uring the throes of Brexit, voters were willing to turn a blind eye to some extraordinary steps, perhaps most notably the unlawful closing down of Parliament.
They were not overly bothered about the Government’s scant regard for following international law as it sought to rewrite a treaty while the ink was almost still drying.
However, voters hate sleaze and double standards and on Thursday in North Shropshire they vented their fury at both.
Many are angry at apparent double standards at the heart of Government so glaringly exposed by the No10 “Christmas Party”, last December when London was under strict Tier 3 lockdown rules.

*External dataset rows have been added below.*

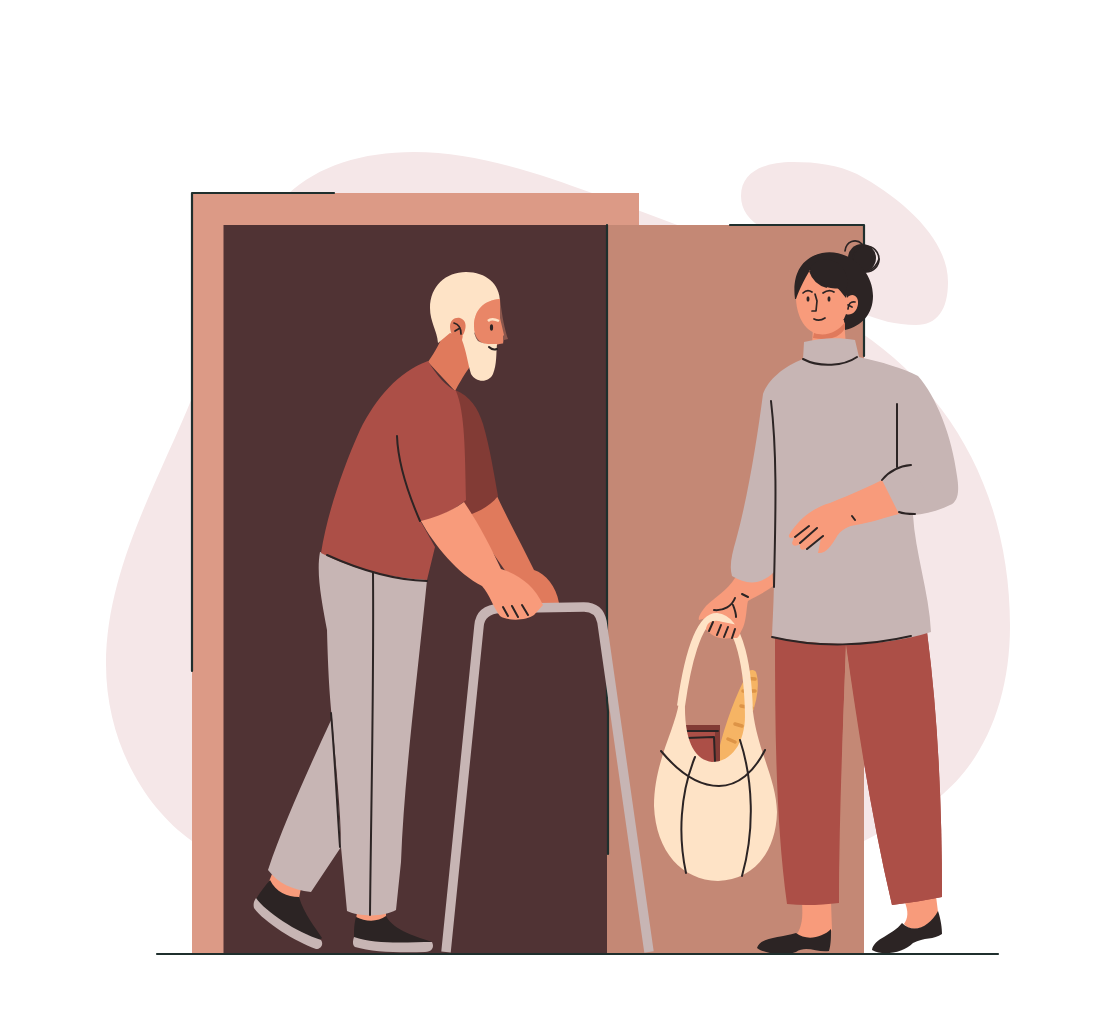
<!DOCTYPE html>
<html lang="en">
<head>
<meta charset="utf-8">
<title>Grocery help at the door</title>
<style>
:root{--blush:#f5e7e8;--frame:#dc9a86;--door:#c48875;--dark:#503334;--line:#1f2f2d;--ink:#2c2424;--grey:#c7b5b4;--red:#ac4f47;--red-shade:#823b35;--skin:#f89b7b;--skin-shade:#e07a5c;--cream:#fee3c6;--bread:#f6b464;--crust:#dd9447}
html,body{margin:0;height:100%;overflow:hidden;background:#fff}
svg{display:block;width:1115px;height:1030px}
.blush{fill:var(--blush)}.frame{fill:var(--frame)}.door{fill:var(--door)}.dark{fill:var(--dark)}
.ink{fill:var(--ink)}.grey{fill:var(--grey)}.red{fill:var(--red)}.red-shade{fill:var(--red-shade)}
.skin{fill:var(--skin)}.skin-shade{fill:var(--skin-shade)}.cream{fill:var(--cream)}.bread{fill:var(--bread)}
.line{fill:none;stroke:var(--ink);stroke-width:2;stroke-linecap:round;stroke-linejoin:round}
.edge{fill:none;stroke:var(--line);stroke-width:2.2;stroke-linecap:round;stroke-linejoin:round}
.fine{stroke-width:1.7}
.crust{fill:none;stroke:var(--crust);stroke-width:3.5;stroke-linecap:round}
.tube{fill:none;stroke:var(--grey);stroke-width:9.5;stroke-linejoin:round}
.strap{fill:none;stroke:var(--cream);stroke-width:8}
</style>
</head>
<body>
<svg viewBox="0 0 1115 1030" role="img" aria-label="A woman brings a bag of groceries to an elderly man with a walker at his open door">
  <g id="backdrop" class="blush">
    <path d="M192 841C145 808 106 742 106 664C106 570 158 482 192 398L288 194C318 166 362 152 414 152C476 152 540 174 592 193L680 226L860 332C955 396 1010 500 1010 626C1010 700 984 762 938 798C910 818 885 830 860 843Z"/>
    <path d="M741 196C741 172 764 162 793 162C817 162 838 165 857 174C905 200 948 240 948 282C948 310 937 325 916 325C896 325 878 320 862 313L790 240C758 230 741 216 741 196Z"/>
  </g>

  <g id="doorway">
    <rect class="frame" x="192" y="193" width="447" height="760"/>
    <rect class="dark" x="223.500" y="225" width="384" height="728"/>
    <rect class="door" x="607" y="225" width="257" height="728"/>
    <path class="edge" d="M192 671V193H334M607 225V700L608 712V854M730 225H864V356"/>
  </g>

  <g id="man">
    <g id="man-far-arm">
      <path class="skin-shade" d="M468 513L497 496C508 520 522 545 534 570C546 574 556 586 559 603L530 606C520 590 485 545 468 513Z"/>
      <path class="red-shade" d="M455 390C470 396 478 408 483 424C490 448 494 474 498 496C491 505 481 511 469 515L462 500Z"/>
    </g>
    <g id="man-legs">
      <path class="skin" d="M272 874L268 884C276 894 288 898 299 898L301 888Z"/>
      <path class="grey" d="M332 718C310 766 284 822 268 870C278 883 292 890 311 892L341 847Z"/>
      <path class="ink" d="M270 880C276 892 287 897 299 897C304 914 315 927 322 938C318 946 268 916 256 899C260 892 265 886 270 880Z"/>
      <path class="grey" d="M256 898C266 912 296 932 321 940C324 944 321 949 316 949C296 942 264 922 254 908C253 904 254 901 256 898Z"/>
      <path class="skin" d="M357 912L356 920C366 924 378 923 386 917V910Z"/>
      <path class="grey" d="M320 552C316 574 322 602 327 630C328 672 330 700 332 718C336 768 341 812 341 847L347 911C360 917 384 917 396 910L401 862C404 780 416 690 427 580L370 560Z"/>
      <path class="ink" d="M356 917C366 922 378 922 386 916C394 931 418 937 432 942C424 949 370 948 354 940C354 930 354 924 356 917Z"/>
      <path class="grey" d="M354 937C376 945 410 942 432 942C435 948 431 952 425 952C400 953 372 952 355 947C352 945 353 940 354 937Z"/>
      <path class="line" d="M373 573C374 690 371 810 370 915M331 713C335 760 337 804 340 847"/>
    </g>
    <g id="man-head">
      <path class="skin-shade" d="M428 362C436 350 441 342 444 330L470 336L469 368C462 378 459 384 455 391Z"/>
      <path class="cream" d="M438 343C437 330 430 322 430 308C430 286 446 272 466 272C486 272 500 284 500 302L470 338L450 333Z"/>
      <path class="skin-shade" d="M500 299C484 300 474 310 474 326C474 340 482 346 496 345L503 343V336L504 335L500 318Z"/>
      <path class="skin" d="M500 299C484 300 474 310 474 326C474 338 478 344 484 344L503 344C504 341 504 340 504 340L508 339C505 331 502 316 500 299Z" opacity=".35"/>
      <path class="cream" d="M466 320C468 312 470 308 475 306C473 318 472 334 478 341C484 345 492 344 497 344C496 354 497 364 493 374C489 383 476 383 471 374C468 364 466 350 462 340Z"/>
      <path d="M488 321C491 318 495 319 499 321" fill="none" stroke="var(--cream)" stroke-width="2.500"/>
      <ellipse class="ink" cx="491.500" cy="327.500" rx="1.600" ry="3.200"/>
      <path class="line" d="M489 347C491 349 494 350 497 349"/>
      <path class="skin-shade" d="M450 327C450 320 455 317 460 318C466 320 467 326 464 333C461 341 451 341 450 327Z"/>
      <path class="line fine" d="M454 323C458 324 461 328 461 334M455 331L460 328"/>
    </g>
    <path id="man-shirt" class="red" d="M428 361C437 376 446 386 456 391C465 412 465 452 466 500C453 511 437 518 421 522L435 547L427 580C390 578 354 570 321 553C327 515 342 470 360 430C376 398 398 372 428 361Z"/>
    <path class="line" d="M327 555C360 570 394 580 427 581"/>
  </g>

  <path id="walker" class="tube" d="M446 952L479 626C480 614 488 609 500 608.500L584 607C594 607 600 612 602 622L649 952"/>

  <g id="man-near-arm">
    <path class="skin" d="M421 521C437 517 452 511 464 502C477 521 490 545 501 569C518 574 535 586 543 605L534 615C526 621 507 621 500 616C493 607 490 595 482 586C458 574 434 545 421 521Z"/>
    <path class="line" d="M397 436C398 464 410 498 420 521M503 607L508 616M512 606L518 617M522 605L528 615"/>
  </g>

  <g id="woman">
    <g id="woman-legs">
      <path class="skin" d="M802 902C803 918 802 926 797 934C808 944 824 938 832 930L831 902Z"/>
      <path class="skin" d="M904 900C909 912 908 918 904 924C912 934 930 928 938 912L936 896Z"/>
      <path class="red" d="M775 637C775 734 776 824 787 904C804 906 822 905 839 903C839 816 843 728 846 644C858 730 872 820 892 905C909 903 926 900 942 897C942 806 938 716 927 632Z"/>
      <path class="door" d="M846 644L843 728L839 903H864V760Z"/>
      <path class="red" d="M846 644C858 730 872 820 892 905C909 903 926 900 942 897C942 806 938 716 927 632Z"/>
      <path class="ink" d="M757 948C760 937 780 938 796 933C806 941 822 938 831 929C831 938 831 944 829 951C818 953 806 945 796 952C784 956 764 954 757 948Z"/>
      <path class="ink" d="M872 950C874 938 892 936 902 923C914 935 930 926 938 911C941 920 942 928 942 934C934 940 924 937 913 943C904 952 884 957 872 950Z"/>
    </g>

    <g id="woman-head">
      <g id="hair-back">
        <circle class="ink" cx="862" cy="258" r="14"/>
        <ellipse class="line fine" cx="866" cy="259" rx="13" ry="13"/>
        <path class="line fine" d="M845 251C846 241 856 238 862 244M850 270C862 276 876 270 879 259"/>
        <path class="ink" d="M795 299C792 276 800 258 822 253C848 248 873 270 873 296C873 314 862 326 845 330L838 300Z"/>
      </g>
      <path class="skin" d="M813 326L812 346H846L844 320Z"/>
      <path class="skin-shade" d="M814 333C826 337 838 332 845 322V328C840 338 828 341 813 338Z"/>
      <path class="skin" d="M796 299C800 288 804 280 810 270C814 286 830 290 844 288L847 298C852 292 859 296 858 304C857 312 851 316 846 314C842 326 832 334 820 334C806 333 797 318 796 299Z"/>
      <path class="ink" d="M810 268C818 256 836 257 844 270C850 280 846 287 846 298C840 291 838 287 833 285C822 284 814 278 810 268Z"/>
      <path d="M810 271C813 280 819 285 827 287" fill="none" stroke="var(--ink)" stroke-width="2"/>
      <path class="line fine" d="M803 293C806 290 809 290 812 292M823 293C827 290 831 290 834 292M815 294L817 301L816 311H812M814 319C818 321 822 320 825 318M848 309C848 304 851 301 855 302M848 305L852 307"/>
      <ellipse class="ink" cx="808" cy="299" rx="1.500" ry="2.800"/>
      <ellipse class="ink" cx="829" cy="299" rx="1.500" ry="2.800"/>
    </g>

    <g id="woman-hand-back">
      <path class="skin" d="M735 578C728 590 714 598 706 606C700 613 698 618 699 620L710 617C706 624 706 630 711 634C719 640 732 640 739 634C747 626 746 608 748 601C756 596 766 592 773 586L772 570Z"/>
      <path class="line" d="M714 610C724 611 732 606 735 598M733 605C735 610 736 613 736 617M742 594L748 597"/>
    </g>

    <g id="sweater">
      <path class="grey" d="M804 342C820 338 838 337 855 340L859 357C882 362 902 368 918 376C936 396 952 436 957 476C960 494 957 502 950 505C938 511 925 514 913 515C915 552 929 592 931 632C880 648 820 646 772 637C773 612 774 598 774 572C762 584 748 586 732 576C729 566 732 554 736 540C748 496 757 440 763 394C768 380 784 366 803 359Z"/>
      <path class="line" d="M803 359C820 368 844 366 857 357M771 401C778 460 775 530 774 587M772 637C818 648 868 646 911 636M897 404V467"/>
    </g>
    <g id="woman-hand-front">
      <path class="skin" d="M882 480C860 491 842 498 830 503C812 508 798 520 789 535C788 538 791 539 794 537L792 543C793 547 797 546 800 544C799 550 803 551 807 548L821 538L818 553C826 554 831 546 836 538C840 530 848 526 856 525C870 523 886 517 899 514Z"/>
      <path class="grey" d="M882 480C890 470 900 466 912 465L930 500L913 515L899 513C896 498 890 486 882 480Z"/>
      <path class="line" d="M882 480C890 470 900 466 911 465M899 512C904 514 910 514 915 514M852 516L855 520M795 537L809 526M800 543L817 528M807 549L823 536"/>
    </g>
  </g>

  <g id="grocery-bag">
    <path class="bread" d="M716 762C722 734 732 704 744 680C747 670 752 668 756 672C760 684 757 700 752 714C748 736 740 752 732 770Z"/>
    <path class="crust" d="M744 678L755 679M743 691L755 691M741 706L752 708M735 724L742 726M728 739L735 742"/>
    <g id="book">
      <path class="red-shade" d="M684 725H720V763H686Z"/>
      <path class="red" d="M684 731H715V764H690Z"/>
      <path class="line" d="M686 731H718M686 738L714 737L715 762"/>
    </g>
    <path class="strap" d="M681 706C686 670 697 616 717 617C740 619 749 670 749 722"/>
    <path class="cream" d="M679 702C675 730 654 762 654 806C656 852 682 880 718 881C752 880 776 854 777 812C776 778 758 752 753 712L745 712C746 742 732 762 712 762C696 760 684 744 685 702Z"/>
    <path class="line" d="M661 751C680 774 700 786 719 786C738 786 754 772 765 750M695 757C680 794 678 836 686 873M740 740C753 780 755 830 742 876"/>
    <path class="skin" d="M706 630C706 623 712 620 718 621L738 625C742 628 741 635 737 638C730 638 714 636 706 630Z"/>
    <path class="line" d="M709 631L713 622M717 635L721 625M724 637L728 627M732 638L735 629"/>
  </g>

  <path id="ground" class="edge" d="M157 954H998"/>
</svg>
</body>
</html>
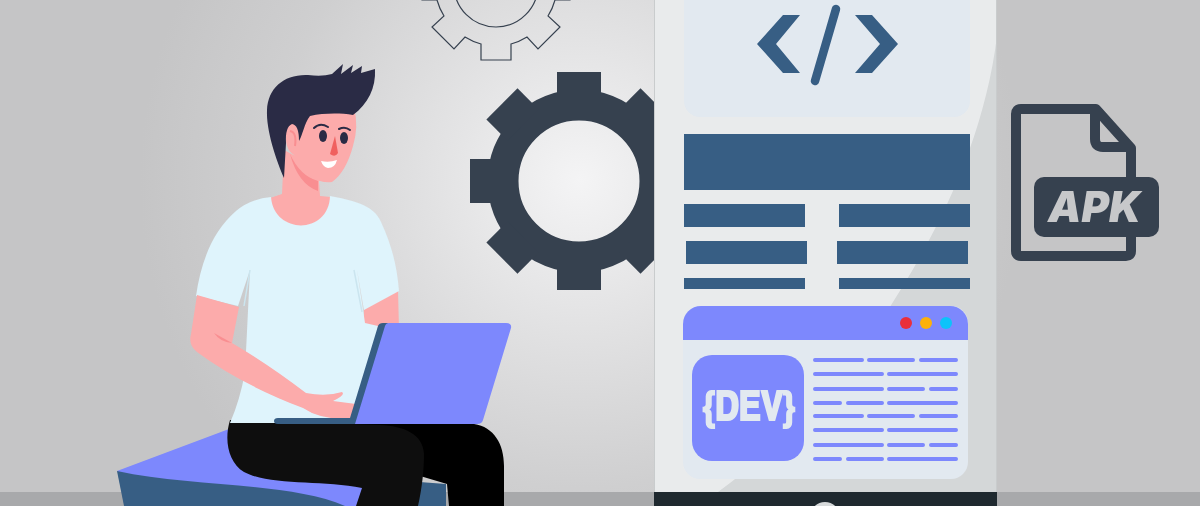
<!DOCTYPE html>
<html lang="en">
<head>
<meta charset="utf-8">
<title>App development</title>
<style>
:root {
  --slate: #36414f;
  --blue: #375e84;
  --violet: #7d88fd;
  --panel: #e2e9f0;
  --phone: #e9ebec;
  --phone-shade: #d4d7d8;
  --base: #1f292f;
  --floor: #a8a9ab;
  --skin: #fcabab;
  --skin-shade: #f98e91;
  --hair: #2a2b45;
  --shirt: #dff4fc;
  --trousers: #0e0e0e;
}
html, body { margin: 0; width: 1200px; height: 506px; overflow: hidden; }
svg { display: block; }
.slate { fill: var(--slate); }
.blue { fill: var(--blue); }
.violet { fill: var(--violet); }
.panel { fill: var(--panel); }
.skin { fill: var(--skin); }
.skin-shade { fill: var(--skin-shade); }
.hair { fill: var(--hair); }
.shirt { fill: var(--shirt); }
.trousers { fill: var(--trousers); }
.outline { fill: none; stroke: var(--slate); stroke-width: 1.2; }
.file-line { fill: none; stroke: var(--slate); stroke-width: 10; stroke-linejoin: round; }
.code-lines { fill: none; stroke: var(--violet); stroke-width: 4; stroke-linecap: round; }
.apk { font: italic 900 43px Inter, "Liberation Sans", sans-serif; fill: #c7c8ca; }
.dev { font: bold 40px "TeX Gyre Heros Cn", sans-serif; fill: var(--panel); stroke: var(--panel); stroke-width: 2; }
</style>
</head>
<body>
<svg width="1200" height="506" viewBox="0 0 1200 506">
  <defs>
    <radialGradient id="wall" gradientUnits="userSpaceOnUse" cx="580" cy="180" r="440">
      <stop offset="0" stop-color="#f4f4f5"/>
      <stop offset=".3" stop-color="#e4e4e5"/>
      <stop offset=".7" stop-color="#cfcfd0"/>
      <stop offset="1" stop-color="#c5c5c6"/>
    </radialGradient>
    <rect id="tooth" x="-22" y="-109" width="44" height="30"/>
    <clipPath id="phone-area"><rect x="654" width="343" height="506"/></clipPath>
  </defs>

  <g id="background">
    <rect width="1200" height="506" fill="url(#wall)"/>
    <rect y="492" width="1200" height="14" fill="var(--floor)"/>
  </g>

  <g id="outline-gear" class="outline" transform="translate(496 -15)">
    <circle r="42"/>
    <path d="M74 -15V15H59A61 61 0 0 1 52 31L64 42L42 64L31 52A61 61 0 0 1 15 59V75H-15V59A61 61 0 0 1 -31 52L-42 64L-64 42L-52 31A61 61 0 0 1 -59 15H-74V-15"/>
  </g>

  <g id="solid-gear" class="slate" transform="translate(579 181)">
    <circle r="76" fill="none" stroke="var(--slate)" stroke-width="31"/>
    <use href="#tooth"/>
    <use href="#tooth" transform="rotate(45)"/>
    <use href="#tooth" transform="rotate(135)"/>
    <use href="#tooth" transform="rotate(180)"/>
    <use href="#tooth" transform="rotate(225)"/>
    <use href="#tooth" transform="rotate(270)"/>
    <use href="#tooth" transform="rotate(315)"/>
  </g>

  <g id="phone" clip-path="url(#phone-area)">
    <rect x="654" width="343" height="506" fill="var(--phone)"/>
    <path d="M997 36C984 142 936 238 880 322C830 396 776 450 718 492H997Z" fill="var(--phone-shade)"/>
    <path d="M654.5 0V492M996.5 0V492" stroke="#c9cccd"/>
    <rect y="492" x="654" width="343" height="14" fill="var(--base)"/>
    <circle cx="825" cy="517" r="15" fill="#d7dadb"/>

    <g id="code-panel">
      <rect class="panel" x="684" y="-30" width="286" height="147" rx="16"/>
      <path class="blue" d="M783 15H800L776 44L800 73H783L757 44ZM872 15H855L880 44L855 73H872L898 44Z"/>
      <path d="M836 9L815 81" stroke="var(--blue)" stroke-width="8.5" stroke-linecap="round"/>
    </g>

    <g id="content-blocks" class="blue">
      <rect x="684" y="134" width="286" height="56"/>
      <rect x="684" y="204" width="121" height="23"/>
      <rect x="839" y="204" width="131" height="23"/>
      <rect x="686" y="241" width="121" height="23"/>
      <rect x="837" y="241" width="131" height="23"/>
      <rect x="684" y="278" width="121" height="11"/>
      <rect x="839" y="278" width="131" height="11"/>
    </g>

    <g id="browser-window">
      <rect class="panel" x="683" y="306" width="285" height="173" rx="17"/>
      <path class="violet" d="M683 340V324A18 18 0 0 1 701 306H950A18 18 0 0 1 968 324V340Z"/>
      <circle cx="906" cy="323" r="6" fill="#e92f3b"/>
      <circle cx="926" cy="323" r="6" fill="#fdb10b"/>
      <circle cx="946" cy="323" r="6" fill="#0cc3fa"/>
      <rect class="violet" x="692" y="355" width="112" height="106" rx="20"/>
      <text class="dev" x="702" y="420" textLength="94" lengthAdjust="spacingAndGlyphs">{DEV}</text>
      <path class="code-lines" d="M815 360H862M869 360H913M921 360H956M815 374H882M889 374H956M815 389H882M889 389H923M931 389H956M815 403H840M848 403H882M889 403H956M815 416H862M869 416H913M921 416H956M815 430H882M889 430H956M815 445H882M889 445H923M931 445H956M815 459H840M848 459H882M889 459H956"/>
    </g>
  </g>

  <g id="apk-file">
    <path class="file-line" d="M1131 178V148L1096 109H1021Q1016 109 1016 114V251Q1016 256 1021 256H1126Q1131 256 1131 251V234"/>
    <path class="file-line" d="M1095 110V139Q1095 147 1103 147H1131"/>
    <rect class="slate" x="1034" y="177" width="125" height="60" rx="10"/>
    <text class="apk" x="1048" y="222" textLength="93" lengthAdjust="spacingAndGlyphs">APK</text>
  </g>

  <g id="seat">
    <path class="blue" d="M117 471L260 470L446 484V506H124Z"/>
    <path class="violet" d="M117 471L229 429L420 480L362 506H345C290 482 190 487 117 471Z"/>
  </g>

  <g id="developer">
    <g id="legs">
      <path d="M340 424H474C494 427 504 444 504 466V506H449L447 484L400 470Z"/>
      <path class="trousers" d="M230 420C224 440 228 462 244 472C270 486 322 480 362 488L356 506H418C422 488 424 470 424 454C423 434 404 426 380 425Z"/>
    </g>

    <g id="far-arm">
      <path class="skin" d="M364 300L398 290L399 330L374 352L364 344Z"/>
    </g>

    <g id="neck-and-face">
      <path class="skin" d="M284 150L318 168L320 196L331 197Q331 232 302 232Q274 230 270 198L282 194Z"/>
      <path class="skin-shade" d="M290 154Q300 176 318 181V191Q298 184 290 154Z"/>
      <path class="skin" d="M286 127Q293 120 299 126L304 112L354 108Q359 126 353 146Q346 172 332 182Q312 184 298 164L294 155Q284 150 286 127Z"/>
      <path class="hair" d="M284 178C276 160 266 130 267 110C268 88 284 74 308 75Q322 77 332 74L343 64L341 74L353 65L351 73L362 66L361 73L375 69C376 88 368 104 353 115C340 113 324 113 310 116C304 124 303 134 299 141Q299 125 292 124Q285 127 286 143Z"/>
      <path d="M290 131Q297 132 295 146" fill="none" stroke="var(--skin-shade)" stroke-width="2"/>
      <ellipse class="hair" cx="323" cy="136" rx="4" ry="6"/>
      <ellipse class="hair" cx="344" cy="138" rx="4" ry="6"/>
      <path d="M314 128Q320 122 328 127M339 129Q345 126 350 130" fill="none" stroke="var(--hair)" stroke-width="2" stroke-linecap="round"/>
      <path d="M335 136L338 153Q335 158 330 154Z" fill="#f0605f"/>
      <path d="M321 161Q329 163 337 160Q335 168 328 168Q323 167 321 161Z" fill="#fff"/>
    </g>

    <g id="shirt">
      <path class="shirt" d="M271 197C274 235 329 235 330 196C350 200 374 204 381 222C392 246 397 266 399 291L364 310L357 270L365 323L378 326L360 423H230Q240 400 245 372L250 270L238 306L196 296C201 262 212 232 236 211Q250 199 271 197Z"/>
      <path d="M250 270L244 306M354 270L362 312" fill="none" stroke="#cbe5ef" stroke-width="1.5"/>
    </g>

    <g id="near-arm">
      <path class="skin" d="M197 295L239 307L232 343Q268 364 306 393Q326 397 342 392Q346 395 333 401L356 404L354 418Q322 421 303 408Q240 384 197 352Q188 345 191 334Z"/>
      <path class="skin-shade" d="M232 343L214 333Q220 342 232 343Z"/>
    </g>
  </g>

  <g id="laptop">
    <path class="blue" d="M378 326Q379 323 383 323H388L360 424H278Q274 424 274 421Q274 418 278 418H350Z"/>
    <path class="violet" d="M385 326Q386 323 389 323H506Q512 323 511 328L483 420Q482 424 477 424H355Z"/>
  </g>
</svg>
</body>
</html>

As details of more festive gatherings in Whitehall have emerged, that ire, possibly fuelled by gloom over the pandemic, has only grown.
Over the decades, the Cabinet Secretary has been called in on numerous occasions to seemingly square circles and ensure the smooth running of Government.
Boris Johnson has asked the current incumbent Simon Case to investigate whether there was a Xmas party in Downing Street.
But whether his probe finds remnants of tinsel or champagne corks brushed under the carpet, or not, the voters of North Shropshire have given their verdict – so it appears the nation has made up its mind.
The by-election was called after former Cabinet minister Owen Paterson quit as the local MP.
The Standards Committee had recommended he be suspended from the Commons for 30 days after being found to have “repeatedly” used his position as an MP to benefit two companies who paid him as a consultant.
Voters don’t like sleaze and Mr Johnson, egged on by a string of senior Tory MPs, made the row worse by moving to tear up the current standards system, to introduce an appeal mechanism, and blocking Mr Paterson’s immediate suspension.
Hit by a backlash, the Prime Minister then U-turned, adding a flavour of incompetence to the toxic mix of sleaze and apparent special favours.
Most rows blow over at Westminster, though the Liberal Democrats never recovered from their U-turn on university tuition fees.
However, a growing number of Tory MPs are ready to move against Mr Johnson if their party is still lagging significantly behind Labour as they go through next year.
They picked him as an election winner.
Once they no longer believe that he is, their support will disappear quicker than the canapes at those “Christmas Parties”.